  • You could do a whole range of follow-up activities with this story: discussions that focus on some of the themes I mentioned in the introduction; art projects where participants draw links between themselves and the cracked pot, identifying flaws and how these can be seen as blessings (and then being mindful of how such a re-frame may (or may not) shift one’s feelings around the perceived flaw); and so on…

I had a bit of my old self-criticism rise up within me this past week, so I thought that it might be a good time to share a game (and next week a story) focused on the theme of self-compassion. Compassion and kindness towards others is often presented as a major component of mindfulness training, yet if we can’t be kind towards ourselves our outward-directed compassion will only go so far. And many of us could use a bit of self-compassion—as my wife is fond of saying, if we treated others the way we treat ourselves inside our own head, it would be considered abusive!

So here’s a wonderfully funny game that turns our relationship with failure on its head, from self-criticism to celebration. The instructions below are from Ted DesMaisons’ blog, replicated here with permission from the author.


  • …Each person comes in front of the room one at a time.
  • After “claiming” the stage, that person shares with pride a made-up failure of theirs. Something like, “I put a pair of new blue jeans in with my mother’s clothes and everything turned blue,” is great—not completely inconsequential (like “I forgot to turn the lights off when I left home”) but also not devastating or traumatic (like “I ran over my dog…twice”).
  • Once they’ve shared the ‘failure’, the rest of the group gives them a wild and rousing ovation in celebration.
  • The person on stage should take a grand and vigorous, deep “ta-da!” bow, soaking in the applause to full effect. The game finishes when everyone’s had the chance to celebrate having ‘failed.’
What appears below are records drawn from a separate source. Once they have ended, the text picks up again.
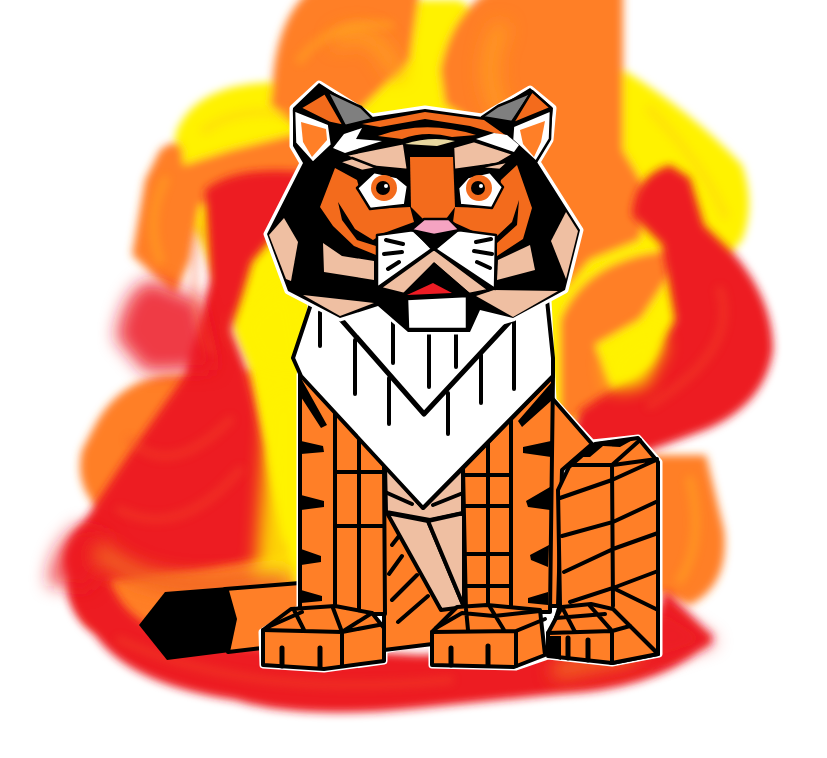
<!DOCTYPE html>
<html lang="en">
<head>
<meta charset="utf-8">
<title>Geometric tiger</title>
<style>
:root{--orange:#ff7f27;--deep:#f36b1c;--red:#ed1c24;--yellow:#fff200;--skin:#efbfa2;--grey:#7f7f7f;--ink:#000;--white:#fff;--pink:#f5a3c2}
html,body{margin:0;background:var(--white);overflow:hidden}
svg{display:block;width:827px;height:758px}
.orange{fill:var(--orange)}.deep{fill:var(--deep)}.red{fill:var(--red)}.yellow{fill:var(--yellow)}
.skin{fill:var(--skin)}.grey{fill:var(--grey)}.ink{fill:var(--ink)}.white{fill:var(--white)}.pink{fill:var(--pink)}
.outlined{stroke:var(--ink);stroke-width:4;stroke-linejoin:round}
.fine{stroke:var(--ink);stroke-width:2.5;stroke-linejoin:round}
.line{fill:none;stroke:var(--ink);stroke-width:4;stroke-linecap:round;stroke-linejoin:round}
.thick{stroke-width:5}
.halo{fill:var(--white);stroke:var(--white);stroke-width:7;stroke-linejoin:round}
.brush{fill:none;stroke-linecap:round;stroke-linejoin:round}
</style>
</head>
<body>
<svg viewBox="0 0 827 758" role="img" aria-label="Geometric tiger sitting in front of red, orange and yellow brush strokes">
<defs>
<filter id="soft" x="-10%" y="-10%" width="120%" height="120%"><feGaussianBlur stdDeviation="4"/></filter>
<filter id="softer" x="-20%" y="-20%" width="140%" height="140%"><feGaussianBlur stdDeviation="9"/></filter>
</defs>

<g id="flames">
<g filter="url(#soft)">
<path class="yellow" d="M175 135Q190 92 250 84L320 78 400 0H460L520 50 620 68Q690 110 742 165Q756 205 742 240L690 300 660 390 560 430 300 590 240 580 250 370 185 200Z"/>
<path class="orange" d="M272 90Q275 20 310 -10H420L410 60 360 110 300 130 270 105Z"/>
<path class="orange" d="M440 70Q450 15 490 -10H623V150L650 195 640 240 590 260 565 290 520 150 445 105Z"/>
<path class="orange" d="M160 150Q185 130 183 165L230 150 310 130V190L200 205 190 260 175 295 132 255 145 180Z"/>
<path class="orange" d="M95 425Q125 370 190 375L250 370 265 450 210 560 110 520Q72 490 82 450Z"/>
<path class="orange" d="M560 320Q580 270 640 255L690 245 640 320 595 345 620 400 560 425Z"/>
<path class="orange" d="M640 455H706L724 530Q730 585 690 605L650 590Z"/>
<path class="orange" d="M75 570L160 540 285 540 310 650 150 660 85 620Z"/>
</g>
<g filter="url(#soft)">
<path class="red" d="M205 190Q235 165 305 172L300 205 252 262 232 330 245 365 265 450 285 555 200 570 110 580Q130 640 230 645L420 655 650 645 665 590 705 630Q722 640 700 650Q650 690 560 694L420 708Q300 720 235 700Q130 685 95 635Q62 610 68 575Q55 550 85 520L125 460 185 375 210 280Z"/>
<path class="red" d="M632 215Q635 175 670 165L690 178 704 225 735 255Q773 300 773 350Q765 405 705 430L630 458 570 440 580 410 650 365 675 320 662 245Z"/>
</g>
<g filter="url(#softer)">
<path class="red" d="M116 338Q125 285 152 280L200 300 215 370 145 372Z" opacity=".85"/>
<path class="red" d="M48 585Q50 545 80 525L110 535 90 590Z" opacity=".75"/>
<path class="red" d="M655 600L718 642 650 665Z" opacity=".6"/>
<path class="yellow" d="M605 360L650 325 665 345 645 385 612 390Z"/>
<path class="yellow" d="M238 325L290 280 305 370 260 365Z"/>
<path class="yellow" d="M268 400L300 390V580L255 590Z" opacity=".85"/>
<path class="brush" d="M105 555Q160 600 280 578M560 670L630 655" stroke="#f26522" stroke-width="18"/>
<path class="brush" d="M340 40Q370 20 395 70M500 30Q480 70 500 110" stroke="#ff9a22" stroke-width="16"/>
</g>
<g filter="url(#soft)" opacity=".3">
<path class="brush" d="M130 440Q170 480 230 420M120 510Q180 540 240 470M200 230Q185 300 210 350M720 290Q740 350 650 405M120 640Q250 700 450 680" stroke="#f7562b" stroke-width="9"/>
<path class="brush" d="M205 130Q240 105 290 115M650 110Q700 160 725 215M165 180Q145 220 160 260M690 480Q705 540 680 580M300 60Q330 20 390 25" stroke="#ffc21a" stroke-width="9"/>
</g>
</g>

<g id="tail">
<path class="orange outlined" d="M225 589L300 583V628L262 648 228 652Z"/>
<path class="ink" d="M139 625L165 592 228 587 237 619 230 652 167 660Z"/>
</g>

<g id="body">
<path class="halo" d="M262 632L300 608V375L312 300H548L553 400 592 443 638 438 659 462V654L612 663 548 656 516 667 432 665V640L384 650V661L324 669 263 665Z"/>
<path class="orange outlined" d="M552 398L592 444 562 470 558 606H545Z"/>
<path class="orange outlined" d="M384 470H465V640L384 650Z"/>
<path class="skin outlined" d="M385 465L423 508 463 468V513L430 520 386 512Z"/>
<path class="skin outlined" d="M387 513L428 521 464 607 441 610Z"/>
<path class="skin outlined" d="M428 521L464 513V607Z"/>
<path class="line" d="M385 492L412 504M463 493L433 505M389 574L402 556M392 600L417 575M398 622L428 596M392 545L399 536"/>
</g>

<g id="haunch">
<path class="orange outlined" d="M558 490L569 467 595 444 638 438 658 462V654L612 663 549 640 560 605Z"/>
<path class="ink" d="M582 457L598 442 638 437 620 447 603 446 590 457Z"/>
<path class="line" d="M571 465H612L640 440M612 465L613 606M613 465L657 459M560 498L612 480 656 460M562 536L613 522 658 501M564 572L613 549 658 533M570 602L613 588 658 571M613 588L658 610M613 610L658 654"/>
</g>

<g id="left-leg">
<path class="orange outlined" d="M300 372L384 465 385 614H300Z"/>
<path class="line" d="M335 412V612M359 440V612M335 472H384M335 526H384"/>
<path class="ink" d="M302 380L327 425 321 428 301 397ZM301 441L323 446 324 452 301 454ZM301 495L324 501V507L301 510ZM301 549L321 556V562L301 565ZM301 590L322 596V601L301 603Z"/>
</g>

<g id="right-leg">
<path class="orange outlined" d="M463 468L553 376 550 612H466Z"/>
<path class="line" d="M488 443V610M511 420V610M465 475H511M465 506H511M465 554H511M465 586H511"/>
<path class="ink" d="M551 383L518 421 522 427 551 401ZM551 441L523 447V453L551 457ZM550 487L526 501 528 507 550 510ZM549 545L530 555 531 560 548 567ZM548 592L528 598V603L548 605Z"/>
</g>

<g id="paws">
<g id="left-paw">
<path class="orange outlined" d="M263 630L291 609 335 606 372 613 384 628V661L324 669 263 665Z"/>
<path class="line" d="M263 630L342 632 384 624M342 632V666M294 610L304 630M333 608L342 632 372 613M268 627L302 612"/>
<path class="line thick" d="M282 648V666M320 648V667"/>
</g>
<g id="middle-paw">
<path class="orange outlined" d="M432 632L457 607 487 605 540 610 545 655 514 667 432 665Z"/>
<path class="line" d="M432 632L516 631 545 619M516 631V666M466 609L468 630M490 607L504 630M436 628L462 613 494 616 540 611"/>
<path class="line thick" d="M451 648V665M488 646V665"/>
</g>
<g id="right-paw">
<path class="orange outlined" d="M548 633L562 607 591 604 613 609 630 626 658 654 612 663 548 656Z"/>
<path class="line" d="M548 633L612 631 630 626M612 631V663M562 607L575 632M590 606L612 631M556 618L605 614"/>
<path class="line thick" d="M568 638V658M588 640V660"/>
<path class="ink" d="M549 636H561V660L549 656Z"/>
</g>
</g>

<g id="chest">
<path class="white outlined" d="M312 301L293 358 301 376 423 508 553 376V358L547 300Z"/>
<path class="line thick" d="M338 316L424 414 515 316"/>
<path class="line" d="M320 312V346M355 340V394M393 320V363M389 378V424M429 332V387M456 332V367M448 393V434M481 355V403M514 320V389"/>
</g>

<g id="head">
<path class="halo" d="M267 234L303 163 293 146V108L319 84 372 117 425 109 482 117 530 89 553 108 550 140 537 162 580 230 565 290 513 318 470 331H408L378 306 340 318 288 291Z"/>
<path class="ink" d="M267 234L303 163 293 146V108L319 83 372 117 425 109 482 117 530 88 553 108 550 140 537 162 580 230 565 290 513 318 480 310 470 332H408L378 306 340 318 288 291Z"/>

<g id="ears">
<path class="deep fine" d="M300 108L325 93 344 126 330 123Z"/>
<path class="grey fine" d="M327 91L361 107 373 119 345 126Z"/>
<path class="white fine" d="M294 110L329 124 332 145 313 163 295 143Z"/>
<path class="orange" d="M301 122L326 129 327 140 312 157 303 142Z"/>
<path class="grey fine" d="M482 117L498 106 532 92 512 122Z"/>
<path class="deep fine" d="M532 91L551 108 512 124Z"/>
<path class="white fine" d="M551 110L550 139 536 162 512 140 513 126Z"/>
<path class="orange" d="M545 121L520 130 523 144 534 157 541 142Z"/>
</g>

<g id="forehead">
<path class="deep" d="M362 124L425 112 484 120 508 137 470 126 425 119 380 127Z"/>
<path class="white" d="M344 134L362 128 356 139 382 141 345 153 333 148Z"/>
<path class="white" d="M507 135L494 133 476 139 514 152 519 145Z"/>
<path class="deep" d="M378 136Q425 119 476 135L452 137Q425 130 402 139Z"/>
<path fill="#e8d8a0" d="M405 144Q430 136 455 141L437 146Z"/>
<path class="skin fine" d="M345 155L404 143 408 170 366 166Z"/>
<path class="skin fine" d="M453 147L474 141 514 154 497 164 454 170Z"/>
<path class="skin fine" d="M338 162L352 158 378 168 362 171Z"/>
<path class="skin fine" d="M476 168L510 161 500 170Z"/>
</g>

<g id="cheeks">
<path class="deep" d="M335 168L357 180 362 198 373 209 410 207 414 222 384 233 373 240 355 229 338 202 342 220 357 240 376 246V255L354 246 333 226 320 207Z"/>
<path class="deep" d="M517 165L501 180 497 198 489 208 455 207 453 222 475 232 497 236 512 222 519 200 517 225 497 243V256L523 239 532 208Z"/>
<path class="deep" d="M410 157H453L455 207 446 219H423L411 207Z"/>
<path class="skin" d="M284 218L298 242 291 281 286 279 269 235Z"/>
<path class="skin" d="M566 212L578 231 566 279 551 241Z"/>
<path class="skin" d="M323 243L342 256 374 261V280L324 272Z"/>
<path class="skin" d="M498 260L530 245 535 270 497 280Z"/>
<path class="skin" d="M303 295L374 303 340 316Z"/>
<path class="skin" d="M558 291L513 317 476 296 494 290Z"/>
</g>

<g id="eyes">
<path class="white fine" d="M357 188L374 172 397 177 408 186 405 205 370 209Z"/>
<path class="white fine" d="M458 188L468 177 490 172 503 187 492 208 460 205Z"/>
<g id="iris"><circle class="deep" cx="384" cy="188" r="13"/><circle class="ink" cx="383" cy="188" r="7"/><circle class="white" cx="386" cy="186" r="2"/></g>
<use href="#iris" x="95"/>
</g>

<g id="muzzle">
<path class="white fine" d="M377 235L414 230 432 249 377 288Z"/>
<path class="white fine" d="M496 235L458 230 435 249 495 289Z"/>
<path class="pink fine" d="M411 230L424 219H449L460 230 434 235Z"/>
<path class="ink" d="M411 230L434 236 460 229 434 251Z"/>
<path class="skin fine" d="M434 249L489 290 469 294 434 264 404 294 380 288Z"/>
<path class="ink" d="M434 262L472 295 405 297Z"/>
<path class="red" d="M407 295L433 283 452 293Z"/>
<path class="white fine" d="M407 299L467 296V329H408Z"/>
<path class="line" d="M386 240L403 244M384 254L402 252M388 269L399 262M491 239L476 242M492 254L474 251M490 268L477 262"/>
</g>
</g>
</svg>
</body>
</html>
Instruction Notes:

  • …Emphasize that the failures should be made up once the person gets to the stage. You don’t want to initiate a therapy session here.
  • Often times, kids will shrink from the applause and will want to take a quick bow and run off stage. The whole point is to soak it in. What would it be like if we celebrated our failures?
  • Make sure to model what you’re looking for before they start. If they see you delighting in the exercise, they’ll give themselves much more permission to do so.

Application Notes:

  • Make sure to explain why you’re playing this game before you play it or to debrief it afterward: we’re trying to create a new relationship to what we think of as failure. When we fail, it often means we’re pushing ourselves to develop new skills. It means we’re taking risks. And our so-called ‘failures’ can lead us to possibilities we never would have imagined. That’s all worth celebrating.

My last post was about a game to introduce students to concentration practices. Keeping with that theme, this is a lovely Hindu story where the young protagonist’s concentration (on a mantra or prayer, in this case) is so profound that he becomes the North Start itself—staying motionless in the heavens as the stars spin endlessly around. What a lovely metaphor for finding a still point during meditation, even as thoughts and sensations spin on in the periphery.

To get to this story, follow this link and scroll down past the first short story to the title, “The Faith of A Child: The Story of Dhruva.